The former investment chief of the Dubai International Financial Centre's investment arm awarded US$4.8 million (Dh17.63m) in "unlawful" bonuses to himself and officials including Dr Omar bin Sulaiman, the former governor of the financial free zone, a court complaint alleges.
Bisher Barazi, the former managing director of DIFC Investments, justified the bonuses by misrepresenting the financial statements to show an income of $60m in the 2007 financial year when the DIFC investment arm had in fact made a loss of $80m, according to a claim lodged at DIFC Courts by his former employer. Mr Barazi gave Dr bin Sulaiman $3.3m and took $1.2m for himself, while also awarding a third executive $300,000, the claim alleges.
Mr Barazi declined to comment yesterday "due to ongoing legal proceedings", while Dr bin Sulaiman did not respond to calls made to his mobile phone.

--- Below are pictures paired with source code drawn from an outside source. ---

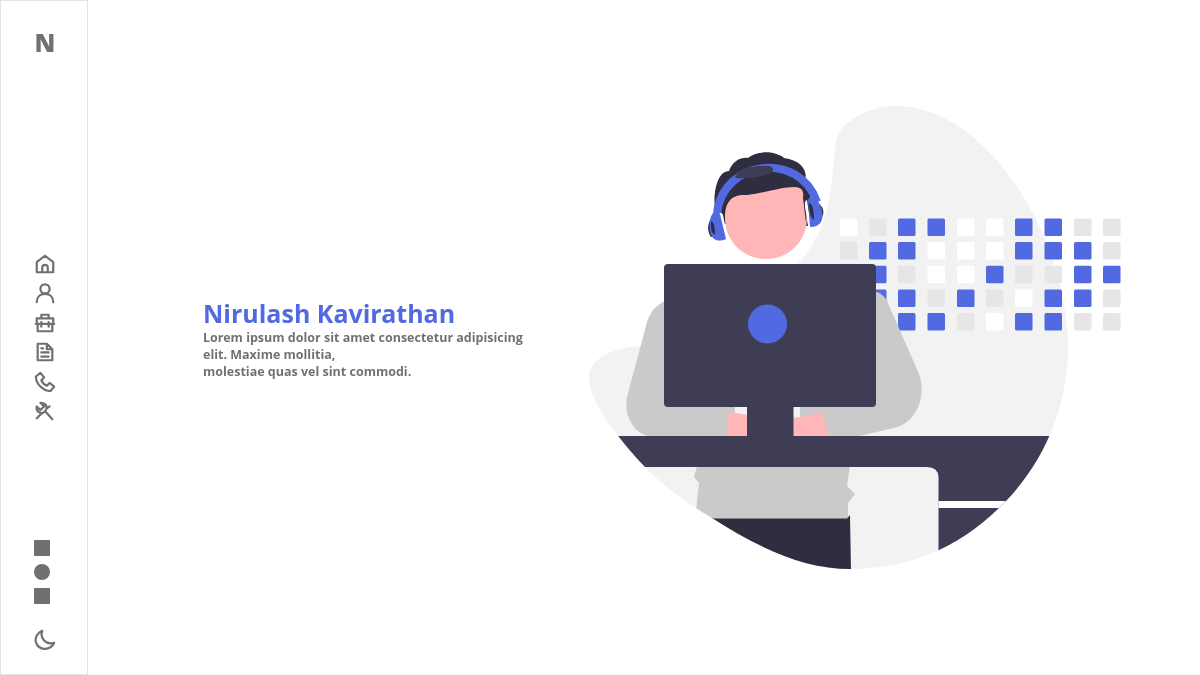
<!DOCTYPE html>
<html lang="en">
<head>
<meta charset="utf-8">
<title>Nirulash Kavirathan</title>
<style>
:root {
  --blue: #5169e1;
  --grey: #707070;
  --line: #e3e3e3;
  --blob: #f2f2f2;
  --tile: #e6e6e6;
  --navy: #3f3d56;
  --ink: #2f2e41;
  --skin: #ffb6b6;
  --shirt: #cacaca;
}
* { box-sizing: border-box; margin: 0; padding: 0; }
body {
  position: relative;
  display: flex;
  width: 1200px;
  height: 675px;
  overflow: hidden;
  background: #fff;
  color: var(--grey);
  font-family: "Open Sans", "Noto Sans", sans-serif;
}
a { display: block; color: inherit; text-decoration: none; }
.sidebar {
  display: flex;
  flex-direction: column;
  align-items: flex-start;
  flex: none;
  width: 88px;
  height: 675px;
  padding: 24px 0 0 33px;
  border: 1px solid var(--line);
}
.brand { width: 22px; height: 35px; font-size: 25px; line-height: 35px; font-weight: 800; text-align: center; }
.menu, .social { display: flex; flex-direction: column; list-style: none; }
.menu { gap: 7.4px; margin-top: 193px; }
.social { gap: 7.8px; margin-top: 118px; }
.icon { display: block; width: 22px; height: 22px; fill: none; stroke: currentColor; stroke-width: 2.4; stroke-linejoin: round; stroke-linecap: round; }
.badge { display: block; width: 16px; height: 16px; fill: currentColor; }
.theme { margin-top: 25px; }
.intro { width: 400px; margin: 296px 0 0 115px; }
.intro h1 { color: var(--blue); font-size: 25px; line-height: 35px; font-weight: 700; white-space: nowrap; }
.intro p { margin-top: -1px; font-size: 12.5px; line-height: 16.8px; font-weight: 700; white-space: nowrap; }
.illustration { position: absolute; left: 0; top: 0; width: 1200px; height: 675px; pointer-events: none; }
</style>
</head>
<body>
<aside class="sidebar">
  <a class="brand" href="#">N</a>
  <nav aria-label="Sections">
    <ul class="menu">
      <li><a href="#" aria-label="Home"><svg class="icon" viewBox="0 0 24 24"><path d="M3 10 12 3l9 7v11H3ZM9 21v-5a3 3 0 0 1 6 0v5"/></svg></a></li>
      <li><a href="#" aria-label="About"><svg class="icon" viewBox="0 0 24 24"><circle cx="12" cy="7.5" r="5"/><path d="M3 22c0-6 4-9 9-9s9 3 9 9"/></svg></a></li>
      <li><a href="#" aria-label="Work"><svg class="icon" viewBox="0 0 24 24"><path d="M3 12V7h18v5M4 13v8h16v-8M8 7V3h8v4M2 13h20M8 11v5M16 11v5"/></svg></a></li>
      <li><a href="#" aria-label="Resume"><svg class="icon" viewBox="0 0 24 24"><path d="M4 3h10l6 6v12H4ZM14 3v6h6M8 8h2M8 12.5h8M8 17h8"/></svg></a></li>
      <li><a href="#" aria-label="Contact"><svg class="icon" viewBox="0 0 24 24"><path d="M7 2 2 6c0 8 8 16 16 16l4-5-5-4-3 3c-3-1-5-3-6-6l3-3Z"/></svg></a></li>
      <li><a href="#" aria-label="Skills"><svg class="icon" viewBox="0 0 24 24"><path d="M7 3l4 4-4 4-4-4c-1 5 3 8 7 7l2-2 8 9M13 11c2-4 0-8-6-8M14 9l3-2M8 15l-5 5"/></svg></a></li>
    </ul>
  </nav>
  <ul class="social">
    <li><a href="#" aria-label="Work network"><svg class="badge" viewBox="0 0 16 16"><rect width="16" height="16" rx="1"/></svg></a></li>
    <li><a href="#" aria-label="Code"><svg class="badge" viewBox="0 0 16 16"><circle cx="8" cy="8" r="8"/></svg></a></li>
    <li><a href="#" aria-label="Social network"><svg class="badge" viewBox="0 0 16 16"><rect width="16" height="16" rx="1"/></svg></a></li>
  </ul>
  <a class="theme" href="#" aria-label="Dark mode"><svg class="icon" viewBox="0 0 24 24"><path d="M9 2C6 10 13 18 22 15 18 24 5 24 2 14 1 9 4 4 9 2Z"/></svg></a>
</aside>

<main class="intro">
  <h1>Nirulash Kavirathan</h1>
  <p>Lorem ipsum dolor sit amet consectetur adipisicing<br>elit. Maxime mollitia,<br>molestiae quas vel sint commodi.</p>
</main>

<svg class="illustration" viewBox="0 0 1200 675" role="img" aria-label="Person with a headset working at a desktop computer">
  <defs>
    <path id="blob" d="M896 106C868 106 846 122 840 131C831 146 836 185 824 220C809 265 770 290 730 318C700 340 665 344 640 346C610 348 589 360 589 377C588 400 617 437 645 467C668 490 690 505 712 518C760 549 805 569 850 569C910 569 962 547 1006 501C1046 459 1068 405 1068 345C1066 232 985 106 896 106Z"/>
    <clipPath id="blob-clip"><use href="#blob"/></clipPath>
    <rect id="tile" width="17.5" height="17.5" rx="1.5"/>
    <g id="b" fill="var(--blue)"><use href="#tile"/></g>
    <g id="g" fill="var(--tile)"><use href="#tile"/></g>
    <g id="w" fill="#fff"><use href="#tile"/></g>
  </defs>

  <use href="#blob" fill="var(--blob)"/>

  <g id="tiles">
    <g transform="translate(0 218.5)"><use href="#w" x="840"/><use href="#g" x="869"/><use href="#b" x="898"/><use href="#b" x="927.5"/><use href="#w" x="957"/><use href="#w" x="986"/><use href="#b" x="1015"/><use href="#b" x="1044.5"/><use href="#g" x="1074"/><use href="#g" x="1103"/></g>
    <g transform="translate(0 242)"><use href="#g" x="840"/><use href="#b" x="869"/><use href="#b" x="898"/><use href="#w" x="927.5"/><use href="#w" x="957"/><use href="#w" x="986"/><use href="#b" x="1015"/><use href="#b" x="1044.5"/><use href="#b" x="1074"/><use href="#g" x="1103"/></g>
    <g transform="translate(0 265.7)"><use href="#b" x="869"/><use href="#g" x="898"/><use href="#w" x="927.5"/><use href="#w" x="957"/><use href="#b" x="986"/><use href="#g" x="1015"/><use href="#g" x="1044.5"/><use href="#b" x="1074"/><use href="#b" x="1103"/></g>
    <g transform="translate(0 289.5)"><use href="#b" x="869"/><use href="#b" x="898"/><use href="#g" x="927.5"/><use href="#b" x="957"/><use href="#g" x="986"/><use href="#w" x="1015"/><use href="#b" x="1044.5"/><use href="#b" x="1074"/><use href="#g" x="1103"/></g>
    <g transform="translate(0 313)"><use href="#b" x="898"/><use href="#b" x="927.5"/><use href="#g" x="957"/><use href="#w" x="986"/><use href="#b" x="1015"/><use href="#b" x="1044.5"/><use href="#g" x="1074"/><use href="#g" x="1103"/></g>
  </g>

  <g id="arms">
    <path fill="var(--shirt)" d="M670 299C657 303 650 312 647 322L627 397C623 420 638 437 654 437H735V299Z"/>
    <path fill="var(--shirt)" d="M870 291C880 291 885 296 888 303L919 374C927 397 916 423 894 428L855 437H800V300Z"/>
    <path fill="var(--skin)" d="M729 412L726 437H748V415Z"/>
    <path fill="var(--skin)" d="M792 418Q812 416 822 411L829 437H792Z"/>
  </g>

  <g id="desk" clip-path="url(#blob-clip)">
    <path fill="var(--shirt)" d="M697 466L694 477L699 483L695 519H848V503L855 494L847 486L850 466Z"/>
    <path fill="var(--ink)" d="M690 518.5H847L850 515L851 571H690Z"/>
    <path fill="var(--navy)" d="M580 436H1080V580H938.5V477Q938 467 927 467H580Z"/>
    <rect x="938.5" y="501" width="120" height="7" fill="#fff"/>
  </g>

  <g id="head">
    <path fill="var(--ink)" d="M716 214C712 198 716 171 729 171C733 160 742 157 748 158C757 150 775 151 784 158C801 160 808 171 805 180C812 192 813 214 808 226L780 224H725Z"/>
    <path fill="var(--skin)" d="M725 218C725 202 731 194 747 195C764 193 782 187 794 187C802 187 804 191 803 198C804 206 805 216 806 222L807 215C808 241 789 259 766 259C743 259 725 241 725 218Z"/>
  </g>

  <g id="headset">
    <path fill="none" stroke="var(--blue)" stroke-width="8" d="M717 214C722 160 799 150 817 202"/>
    <path fill="var(--navy)" d="M735 178C737 169 752 165 769 166Q774 167 773 172C766 177 748 179 735 178Z"/>
    <path fill="var(--ink)" d="M712 218C707 222 707 232 711 237L716 236Z"/>
    <path fill="#fff" d="M719 214Q721 211 723 215L727 236L724 239Z"/>
    <path fill="var(--blue)" d="M713 213Q718 211 720 214L726 239C717 243 711 239 710 231Q708 219 713 213Z"/>
    <path fill="var(--ink)" d="M711 221Q715 222 715 235Q710 233 711 221Z"/>
    <path fill="var(--ink)" d="M817 203C823 205 825 213 822 217L818 218Z"/>
    <path fill="#fff" d="M807 200Q804 201 805 207L808 226L811 227Z"/>
    <path fill="var(--blue)" d="M808 199Q814 196 818 201C822 208 824 216 821 222Q818 227 810 227Z"/>
    <path fill="var(--ink)" d="M809 203Q814 204 814 220Q809 217 809 203Z"/>
  </g>

  <g id="monitor">
    <rect x="747" y="400" width="46.5" height="40" fill="var(--navy)"/>
    <rect x="664" y="264" width="212" height="143" rx="4" fill="var(--navy)"/>
    <circle cx="767.5" cy="324" r="19.5" fill="var(--blue)"/>
  </g>
</svg>
</body>
</html>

The allegations come less than two months after Dr bin Sulaiman was released from police custody after repaying Dh51.5m of allegedly inappropriate bonuses he collected while serving as governor of the DIFC. A large-scale restructuring of the DIFC is also under way, with several major executives resigning in recent months, and with layoffs of staff and the development of new strategies to keep the financial centre competitive.
The allegations are detailed in a counterclaim filed by DIFC Investments against Mr Barazi, who is seeking Dh1.78m of unpaid salary, benefits and damages from his former employer. The National obtained the public documents from the DIFC. Mr Barazi says in his filing that he was asked to leave his position on November 22 last year because of an investigation under way into the DIFC by the Financial Control Department of the Dubai Ruler's Court. He then submitted his resignation on December 21 but claims not to have received his salary for the following three months or his end-of-service benefits.
He alleges in his court filing that when he complained to Ahmed Humaid al Tayer, the current governor of the DIFC, he was told "that he has no rights and if he wants to get anything he should go to court". But DIFC Investments said Mr Barazi was and remains on "investigation leave" with pay suspended. It filed a counterclaim against Mr Barazi for the $1.2m he is alleged to have awarded himself and reserved the right to file more claims once its own investigation into his time at the DIFC was complete.
DIFC Investments hired KPMG, the financial services firm, to conduct an independent investigation into the conduct of its employees, including Mr Barazi. The preliminary results of that investigation have shown that Mr Barazi "engaged in fraud, dishonesty, misrepresentation and/or breach of trust" as well as "breach of fiduciary duty", it alleged. These alleged acts include an unauthorised loan of Dh4.8m to Mr Barazi himself on March 24 last year, three weeks after the company voted that it would not give personal loans to employees except for one-month salary advances to staff who recently joined.
DIFC Investments also said Mr Barazi did not exercise due diligence on a Dh3 billion investment in the Dubai Pearl property development near the Palm Jumeirah. The deal to obtain 29 floors of the east tower of the project was announced in late 2008. Mr Barazi "failed to undertake any due diligence prior to entering into the Memorandum of Understanding and withdrawal of funds from the defendant's bank account", DIFC Investments says. Entering into such a deal without exercising due diligence "constitutes gross negligence, breach of contract, breach of fiduciary duty", it alleged.
Only Dh50m of the contracted amount was paid to the developer, Dubai Pearl, which is demanding the remaining amount. firstname.lastname@example.org